I wondered if it could have been found sooner. I’d asked the doctor about my weird weight gain months before; did my concern inconveniently interrupt the flow of her busy day? Was she distracted? Why did she assume rather than investigate? But most weight gain isn’t the result of a huge tumor; her assumptions may have been reasonable. But why was her exam incomplete? And even if she had felt my belly then, would she have found the mass? Was it already there and overlooked, or, as a ­cancer known for being insidious and slow growing, would the tumor have escaped undetected? If it had been found early, would there be any difference? Would that have prevented my tumor from recurring years later?

A life in medicine has shown me thus far that, in the end, there is only so much one can control. Both doctors and patients are fallible. We can be tired, overscheduled, irked by disorder, biased by experience, lulled by pattern. We can tire of the messiness of illness. We can become frustrated when life is not able to be packaged up with tidy bows. We can be disappointed when time is not ours to control.

Too often the relentless volume of the ER or the clinic develops its own momentum.
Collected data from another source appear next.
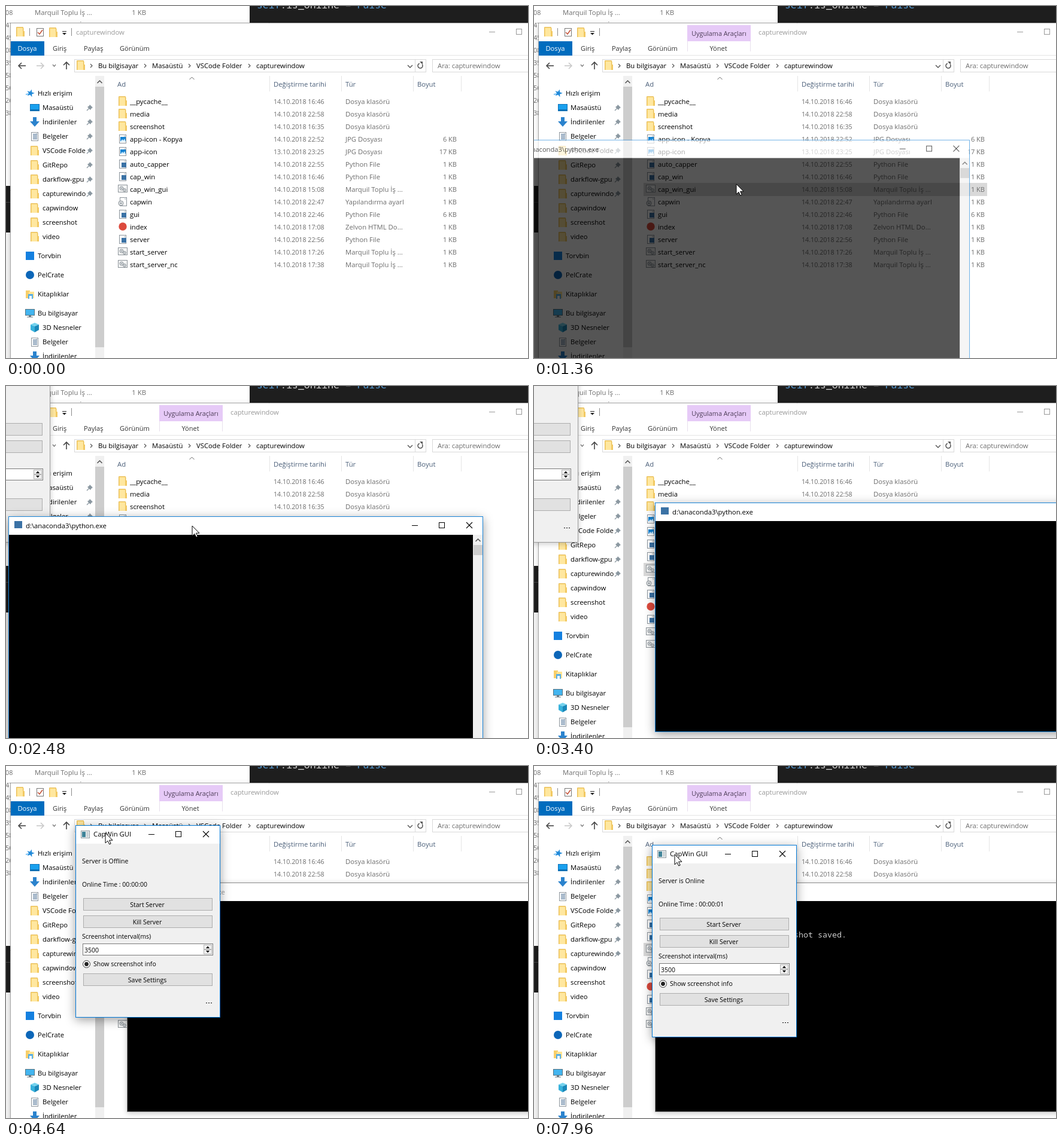
These frames come from a looping animation (872 by 589 pixels, 8 s). An HTML page with a canvas:

```html
<!DOCTYPE html>
<html lang="tr">
<head>
<meta charset="utf-8">
<title>CapWin GUI</title>
<style>
html, body { margin: 0; width: 100%; height: 100%; overflow: hidden; background: #fff; }
canvas { display: block; }
</style>
</head>
<body>
<canvas id="stage" width="872" height="589"></canvas>
<script>
const ctx = document.getElementById('stage').getContext('2d');
const W = 872, H = 589, LOOP = 8000, STEP = 40;
const SANS = '"Open Sans", "Noto Sans", sans-serif';
const MONO = '"Noto Sans Mono", "DejaVu Sans Mono", monospace';
const GRAY = '#6d6d6d', BLUE = '#0078d7';

// Pointer path: time, x, y
const PATH = [
  [200, 330, 600], [600, 345, 335], [760, 340, 287], [920, 338, 298], [1520, 338, 298],
  [2040, 248, 237], [2200, 248, 237], [2480, 311, 234], [2720, 509, 211], [3000, -118, -47],
  [3440, -118, -47], [4200, 123, 89], [4260, 123, 89], [4400, 166, 112], [4640, 166, 112],
  [4800, 247, 145], [5080, 247, 145], [5600, 298, 267], [6080, 298, 267], [6120, 296, 270],
  [6240, 298, 268], [6400, 298, 268], [6800, 533, 433], [7200, 533, 300], [7240, 533, 300],
  [7600, 170, 120], [7920, 235, 148]
];

const BAT = 'Marquil Toplu İş ...', PY = 'Python File', DIR = 'Dosya klasörü', JPG = 'JPG Dosyası';
const FILES = [
  ['folder', '__pycache__', '14.10.2018 16:46', DIR, ''],
  ['folder', 'media', '14.10.2018 22:58', DIR, ''],
  ['folder', 'screenshot', '14.10.2018 16:35', DIR, ''],
  ['image', 'app-icon - Kopya', '14.10.2018 22:52', JPG, '6 KB'],
  ['image', 'app-icon', '13.10.2018 23:25', JPG, '17 KB'],
  ['script', 'auto_capper', '14.10.2018 22:55', PY, '1 KB'],
  ['script', 'cap_win', '14.10.2018 16:46', PY, '1 KB'],
  ['batch', 'cap_win_gui', '14.10.2018 15:08', BAT, '1 KB'],
  ['config', 'capwin', '14.10.2018 22:47', 'Yapılandırma ayarl', '1 KB'],
  ['script', 'gui', '14.10.2018 22:46', PY, '6 KB'],
  ['web', 'index', '14.10.2018 17:08', 'Zelvon HTML Do...', '1 KB'],
  ['script', 'server', '14.10.2018 22:56', PY, '1 KB'],
  ['batch', 'start_server', '14.10.2018 17:26', BAT, '1 KB'],
  ['batch', 'start_server_nc', '14.10.2018 17:38', BAT, '1 KB']
];
const CHOSEN = 7;

// icon, label, row centre, level, pinned
const PLACES = [
  ['star', 'Hızlı erişim', 146, 0], ['desktop', 'Masaüstü', 170, 1, 1],
  ['down', 'İndirilenler', 194, 1, 1], ['doc', 'Belgeler', 218, 1, 1],
  ['folder', 'VSCode Folder', 242, 1, 1], ['folder', 'GitRepo', 266, 1, 1],
  ['folder', 'darkflow-gpu', 290, 1, 1], ['folder', 'capturewindow', 314, 1, 1],
  ['folder', 'capwindow', 338, 1], ['folder', 'screenshot', 362, 1], ['folder', 'video', 386, 1],
  ['square', 'Torvbin', 418, 0], ['disc', 'PelCrate', 450, 0], ['library', 'Kitaplıklar', 482, 0],
  ['pc', 'Bu bilgisayar', 514, 0], ['cube', '3D Nesneler', 538, 1],
  ['doc', 'Belgeler', 562, 1], ['down', 'İndirilenler', 586, 1]
];

function rect(x, y, w, h, fill, stroke) {
  if (fill) { ctx.fillStyle = fill; ctx.fillRect(x, y, w, h); }
  if (stroke) {
    ctx.strokeStyle = stroke; ctx.lineWidth = 1;
    ctx.strokeRect(x + .5, y + .5, w - 1, h - 1);
  }
}
function trace(pts) {
  ctx.beginPath();
  for (let i = 0; i < pts.length; i += 2) ctx.lineTo(pts[i], pts[i + 1]);
}
function line(color, width, ...pts) {
  trace(pts); ctx.strokeStyle = color; ctx.lineWidth = width; ctx.stroke();
}
function poly(color, ...pts) { trace(pts); ctx.fillStyle = color; ctx.fill(); }
function circle(x, y, r, fill, stroke) {
  ctx.beginPath(); ctx.arc(x, y, r, 0, 7);
  if (fill) { ctx.fillStyle = fill; ctx.fill(); }
  if (stroke) { ctx.strokeStyle = stroke; ctx.lineWidth = 1; ctx.stroke(); }
}
function text(s, x, mid, color = '#000', size = 11.3, align = 'left', family = SANS) {
  ctx.font = `${size}px ${family}`;
  ctx.textAlign = align; ctx.fillStyle = color;
  ctx.fillText(s, x, mid + 4);
}
function clipped(x, y, w, h, draw) {
  ctx.save(); ctx.beginPath(); ctx.rect(x, y, w, h); ctx.clip(); draw(); ctx.restore();
}
function shadowed(x, y, w, h, fill, strong) {
  ctx.save();
  ctx.shadowColor = `rgba(0,0,0,${strong ? .38 : .22})`;
  ctx.shadowBlur = strong ? 16 : 9; ctx.shadowOffsetY = strong ? 4 : 2;
  rect(x, y, w, h, fill);
  ctx.restore();
}

function page(x, y) {
  rect(x - 6, y - 7, 12, 15, '#fff', '#8d959c');
  poly('#d5dadd', x + 2, y - 7, x + 6, y - 3, x + 2, y - 3);
}
function gear(x, y, r) {
  circle(x, y, r, '#dfe3e5', '#8a9197'); circle(x, y, r / 3, '#8a9197');
}
// Each icon is drawn around its centre
const ICONS = {
  folder(x, y) {
    rect(x - 6, y - 7, 10, 15, '#fbd775');
    rect(x - 5, y - 6, 11, 14, '#ffe79f');
    rect(x + 4, y - 1, 3, 9, '#f2c963');
    line('#e6bd5b', 1, x - 6.5, y + 8, x - 6.5, y - 7.5, x + 4.5, y - 7.5, x + 4.5, y - 1);
  },
  image(x, y) {
    page(x, y); rect(x - 4, y - 3, 9, 8, '#1583d2');
    poly('#d9efff', x - 4, y + 5, x - 1, y + 1, x + 1, y + 3, x + 3, y, x + 5, y + 5);
  },
  script(x, y) { page(x, y); rect(x - 2, y - 2, 8, 8, '#3b72a5'); },
  batch(x, y) {
    rect(x - 8, y - 7, 16, 13, '#f4f5f5', '#8b9298');
    gear(x - 2, y - 1, 3); gear(x + 3, y + 2, 2.5);
  },
  config(x, y) { page(x + 1, y); gear(x - 3, y + 3, 4); },
  web(x, y) { circle(x, y, 6.7, '#dc4a3d'); },
  star(x, y) {
    line('#7bc2f5', 2, x - 7, y + 2, x - 2, y + 1);
    ctx.beginPath();
    for (let i = 0; i < 10; i++) {
      const a = i * Math.PI / 5 - 1.3, r = i % 2 ? 2.7 : 6.8;
      ctx.lineTo(x + 1 + r * Math.cos(a), y + r * Math.sin(a));
    }
    ctx.fillStyle = '#2089d9'; ctx.fill();
  },
  desktop(x, y) { rect(x - 8, y - 6, 16, 12, '#19a0ee', '#1173b8'); rect(x - 7, y + 3, 14, 2, '#0c6fb4'); },
  down(x, y) { poly('#2b83cd', x - 3, y - 8, x + 3, y - 8, x + 3, y - 1, x + 8, y - 1, x, y + 8, x - 8, y - 1, x - 3, y - 1); },
  doc(x, y) {
    page(x, y);
    for (let i = -4; i < 6; i += 2) line('#58799b', 1, x - 3, y + i + .5, x + 4, y + i + .5);
  },
  square(x, y) { rect(x - 7, y - 7, 14, 14, '#1480e0'); },
  disc(x, y) { circle(x, y, 7, '#0c66b8'); },
  library(x, y) {
    rect(x - 7, y - 6, 7, 13, '#f8cf69'); rect(x - 2, y - 4, 9, 11, '#ffe493');
    rect(x - 3, y, 8, 8, '#56ade5'); rect(x - 1, y + 3, 4, 5, '#fff');
  },
  pc(x, y) {
    rect(x - 8, y - 7, 16, 11, '#43b5ef', '#58727f');
    rect(x - 2, y + 4, 4, 2, '#73838c'); rect(x - 5, y + 6, 10, 1, '#73838c');
  },
  cube(x, y) {
    poly('#76d3ee', x - 7, y - 5, x, y - 8, x + 7, y - 5, x, y - 2);
    poly('#38b2dc', x - 7, y - 5, x, y - 2, x, y + 8, x - 7, y + 4);
    poly('#1a88b9', x + 7, y - 5, x, y - 2, x, y + 8, x + 7, y + 4);
  }
};

function pin(x, y) {
  poly('#8b98a1', x, y - 5, x + 5, y, x + 3, y + 1, x + 1, y + 4, x - 4, y - 1, x - 1, y - 3);
  line('#8b98a1', 1.2, x - 1, y + 1, x - 5, y + 5);
}
function captionButtons(minX, maxX, closeX, mid, color) {
  rect(minX, mid, 10, 1, color);
  rect(maxX, mid - 5, 10, 10, null, color);
  if (closeX === undefined) return;
  line(color, 1.1, closeX, mid - 5, closeX + 10, mid + 5);
  line(color, 1.1, closeX + 10, mid - 5, closeX, mid + 5);
}
const chevronRight = x => line('#555', 1.2, x - 2, 97, x + 1, 100, x - 2, 103);
const chevronUp = (x, y) => line('#505050', 1.5, x - 4, y + 2, x, y - 2, x + 4, y + 2);
function arrow(x, y, dx, dy, color) {
  line(color, 1.6, x - dx * 6, y - dy * 6, x + dx * 5.5, y + dy * 5.5);
  line(color, 1.6, x + dx - dy * 5, y + dy - dx * 5, x + dx * 6, y + dy * 6, x + dx + dy * 5, y + dy + dx * 5);
}

function drawBackdrop() {
  rect(0, 0, W, H, '#fff');
  ['08', '47', '45', '08', '35', '58', '56', '26', '38'].forEach((s, i) => text(s, -1, 11 + i * 21, GRAY, 10.8));
  for (const y of [11, 32]) {
    text(BAT, 48, y, GRAY); text('1 KB', 234, y, GRAY, 11.3, 'right');
  }
  rect(407, 0, 465, 29, '#1e1e1e');
  const code = 16.43;
  text('self', 419, 0, '#569cd6', code, 'left', MONO);
  text('.is_online = ', 419 + 39.4, 0, '#d4d4d4', code, 'left', MONO);
  text('False', 419 + 167.6, 0, '#569cd6', code, 'left', MONO);
  rect(0, 301, 8, 78, '#1e1e1e');
  rect(0, 328, 8, 1, '#454545');
  rect(0, 379, 8, 210, '#f4f4f4');
}

function drawExplorer(t, mouse) {
  const opened = t >= 1040, active = opened && t < 1280;
  const caption = active ? '#000' : '#999';
  shadowed(8, 29, 880, 580, '#fff', active);
  line(active ? '#4a4a4a' : '#a6a6a6', 1, 7.5, H, 7.5, 28.5, W, 28.5);

  ICONS.folder(24, 43); rect(39, 37, 1, 13, '#8a8a8a');
  rect(51, 37, 12, 14, '#fff', '#777'); line('#c4563d', 1.6, 53, 44, 56, 47, 61, 40);
  ICONS.folder(79, 44);
  rect(94, 42, 7, 1, '#222'); poly('#222', 94, 45, 101, 45, 97.5, 48.5);
  rect(109, 37, 1, 13, '#8a8a8a');
  text('capturewindow', opened ? 375 : 117, 44, caption);
  captionButtons(807, 852, undefined, 43, caption);

  rect(8, 59, 56, 24, '#006cbe');
  text('Dosya', 35.5, 71, '#fff', 11.2, 'center');
  text('Giriş', 78, 71, '#333', 11); text('Paylaş', 130, 71, '#333', 11);
  text('Görünüm', 190, 71, '#333', 11);
  if (opened) {
    rect(256, 32, 106, 27, '#e6caf7');
    text('Uygulama Araçları', 309, 46, '#4d3d57', 10.8, 'center');
    rect(256, 59, 1, 17, '#e8e0ed'); rect(361, 59, 1, 17, '#e8e0ed');
    text('Yönet', 308, 71, '#333', 11, 'center');
  }
  rect(64, 82, 808, 1, '#e4e4e4');

  arrow(27, 100, -1, 0, '#444'); arrow(57, 100, 1, 0, '#c9c9c9'); arrow(101, 100, 0, -1, '#444');
  line('#777', 1.2, 78, 98, 80.5, 101, 83, 98);
  rect(114, 89, 588, 22, '#fff', '#d9d9d9'); rect(683, 90, 1, 20, '#d9d9d9');
  ICONS.folder(125, 99);
  [143, 233, 307, 407].forEach(chevronRight);
  text('Bu bilgisayar', 154, 100); text('Masaüstü', 244, 100);
  text('VSCode Folder', 318, 100); text('capturewindow', 418, 100);
  line('#555', 1.4, 671, 99, 675, 103, 679, 99);
  ctx.beginPath(); ctx.arc(692, 100, 4, -.6, 4.4);
  ctx.strokeStyle = '#555'; ctx.lineWidth = 1.5; ctx.stroke();
  poly('#555', 691, 93, 696, 93, 696, 98);
  rect(712, 89, 180, 22, '#fff', '#d9d9d9');
  text('Ara: capturewindow', 721, 100, GRAY);

  for (const [icon, label, y, level, pinned] of PLACES) {
    ICONS[icon](level ? 48 : 40, y);
    clipped(50, y - 12, pinned ? 83 : 98, 24, () => text(label, level ? 61 : 53, y));
    if (pinned) pin(140, y);
  }
  rect(149, 117, 15, 472, '#f0f0f0'); rect(149, 135, 15, 436, '#cdcdcd');
  chevronUp(156.5, 127);

  line('#666', 1, 306.5, 123, 310.5, 119, 314.5, 123);
  [['Ad', 186], ['Değiştirme tarihi', 447], ['Tür', 567], ['Boyut', 687]].forEach(h => text(h[0], h[1], 131, '#4c607a'));
  [440, 560, 680, 760].forEach(x => rect(x, 117, 1, 26, '#e5e5e5'));

  const hover = t < 1280 ? Math.floor((mouse.y - 149) / 21) : -1;
  FILES.forEach(([icon, name, date, kind, size], i) => {
    const y = 160 + i * 21;
    if (opened && i === CHOSEN) rect(183, y - 11, 574, 22, active ? '#cce8ff' : '#d9d9d9');
    else if (i === hover) rect(183, y - 11, 574, 22, '#e5f3ff');
    ICONS[icon](195, y - 1);
    text(name, 207, y); text(date, 447, y, GRAY, 10.7);
    text(kind, 567, y, GRAY); text(size, 753, y, GRAY, 11, 'right');
  });
}

// Fade and grow from the centre of the box
function appear(p, x, y, w, h, draw) {
  if (p <= 0) return;
  const scale = .955 + .045 * p;
  ctx.save();
  ctx.globalAlpha = p;
  ctx.translate(x + w / 2, y + h / 2); ctx.scale(scale, scale); ctx.translate(-w / 2, -h / 2);
  draw();
  ctx.restore();
}

function drawConsole(t, active, opening) {
  const w = 793, h = 384, caption = active ? '#000' : '#999';
  if (opening) line('#1883d7', 1, .5, h, .5, .5, w - .5, .5, w - .5, h);
  else shadowed(0, 0, w, h, '#fff', active);
  rect(1, 1, w - 2, 30, '#fff');
  rect(1, 31, w - 18, h - 32, '#000');
  rect(w - 17, 31, 16, h - 32, '#f0f0f0'); rect(w - 16, 48, 15, 17, '#cdcdcd');
  chevronUp(w - 8.5, 40);
  rect(10, 8, 13, 12, '#3b72a5');
  text('d:\\anaconda3\\python.exe', 29, 16, caption);
  captionButtons(674, 719, 765, 15, caption);
  if (t >= 6600) text('Screenshot saved.', 184, 88, '#ccc', 13.33, 'left', MONO);
  if (!opening) rect(0, 0, w, h, null, active ? '#1883d7' : '#8c8c8c');
}

function drawDialog(t, active) {
  const w = 242, h = 322, caption = active ? '#000' : '#999';
  const label = (s, x, mid) => text(s, x, mid, '#000', 10.5);
  const button = (s, y, fill = '#e1e1e1', edge = '#adadad') => {
    rect(13, y, 216, 21, fill, edge);
    text(s, 120, y + 11, '#000', 10.5, 'center');
  };
  shadowed(0, 0, w, h, '#f0f0f0', active);
  rect(0, 0, w, 31, '#fff');
  rect(9, 9, 15, 13, '#f2f5f6', '#8c979d'); rect(11, 11, 6, 9, '#3f8398'); rect(18, 11, 4, 9, '#cbd3d6');
  text('CapWin GUI', 30, 15, caption);
  captionButtons(122, 167, 213, 15, caption);

  const online = t >= 6520;
  label(online ? 'Server is Online' : 'Server is Offline', 11, 60);
  label('Online Time : 00:00:0' + (t >= 7520 ? 1 : 0), 11, 99);
  if (t >= 6400 && t < 6480) button('Start Server', 122, '#cce4f7', '#005499');
  else if (t >= 5560 && t < 6520) button('Start Server', 122, '#e5f1fb', BLUE);
  else button('Start Server', 122);
  button('Kill Server', 151);
  label('Screenshot interval(ms)', 11, 186);
  rect(12, 198, 218, 20, '#fff', '#7a7a7a');
  label('3500', 15, 209);
  rect(214, 200, 14, 8, '#f0f0f0', '#b5b5b5'); rect(214, 208, 14, 8, '#f0f0f0', '#b5b5b5');
  poly('#000', 218, 206, 224, 206, 221, 202.5); poly('#000', 218, 210, 224, 210, 221, 213.5);
  circle(18.5, 232.5, 6, '#fff', '#333'); circle(18.5, 232.5, 3.4, '#222');
  label('Show screenshot info', 30, 232);
  button('Save Settings', 248);
  [218, 222, 226].forEach(x => rect(x, 297, 2, 1, '#000'));
  rect(0, 0, w, h, null, active ? BLUE : '#9b9b9b');
}

function drawPointer({ x, y }) {
  trace([x, y, x, y + 17, x + 4, y + 13.3, x + 6.7, y + 19, x + 9.2, y + 18, x + 6.6, y + 12.2, x + 12, y + 12.2]);
  ctx.closePath();
  ctx.fillStyle = '#fff'; ctx.fill();
  ctx.strokeStyle = '#000'; ctx.lineWidth = 1; ctx.stroke();
}

const clamp = (v, lo, hi) => Math.min(hi, Math.max(lo, v));
function pointerAt(t) {
  t = clamp(t, PATH[0][0], PATH[PATH.length - 1][0]);
  const i = Math.max(1, PATH.findIndex(k => k[0] >= t));
  const [t0, x0, y0] = PATH[i - 1], [t1, x1, y1] = PATH[i];
  const p = (t - t0) / (t1 - t0);
  return { x: Math.round(x0 + (x1 - x0) * p), y: Math.round(y0 + (y1 - y0) * p) };
}

function render(t) {
  const mouse = pointerAt(t);
  drawBackdrop();
  drawExplorer(t, mouse);

  // A dragged box keeps its offset from the pointer
  const grabConsole = pointerAt(clamp(t, 2200, 2720));
  const grabDialog = pointerAt(clamp(t, 3440, 4800));
  const consoleIn = clamp((t - 1240) / 180, 0, 1), dialogIn = clamp((t - 1760) / 160, 0, 1);
  const dialogFront = t < 2200 || t >= 3440;
  const terminal = () => appear(consoleIn, grabConsole.x - 307, grabConsole.y - 16, 793, 384,
    () => drawConsole(t, t < 1760 || !dialogFront, consoleIn < 1));
  const dialog = () => appear(dialogIn, grabDialog.x - 50, grabDialog.y - 13, 242, 322,
    () => drawDialog(t, dialogFront));
  (dialogFront ? [terminal, dialog] : [dialog, terminal]).forEach(draw => draw());
  drawPointer(mouse);
}

let shown = -1;
const start = performance.now();
function tick() {
  const t = Math.floor((performance.now() - start) % LOOP / STEP) * STEP;
  if (t !== shown) { shown = t; render(t); }
  requestAnimationFrame(tick);
}
tick();
</script>
</body>
</html>
```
We rush at a constant velocity, resisting any change in our forward movement. But when a patient exerts a force — the unexpected and often inconvenient doorknob complaint — we are wise to take heed. By its nature, revealed late and requiring effort to disclose, it unmasks a patient’s deeper concerns — his or her confusion, embarrassment, anxiety, misunderstanding or outright fear. This is why, despite our hand on the doorknob, such moments require respect, attention and investigation.

I have since asked myself, am I the patient who speaks up, who advocates for myself, who views a doctor’s misstep with a forgiving lens? Am I a doctor who pauses, thinks thoughtfully, listens actively — the one who treats people with all their imperfections instead of numbers and diagnostic codes? Can I resist a system that often prioritizes productivity over health? Such self-inquiry helps me to take a pause, to dig a bit deeper, to take my hand off the doorknob and listen to the patient.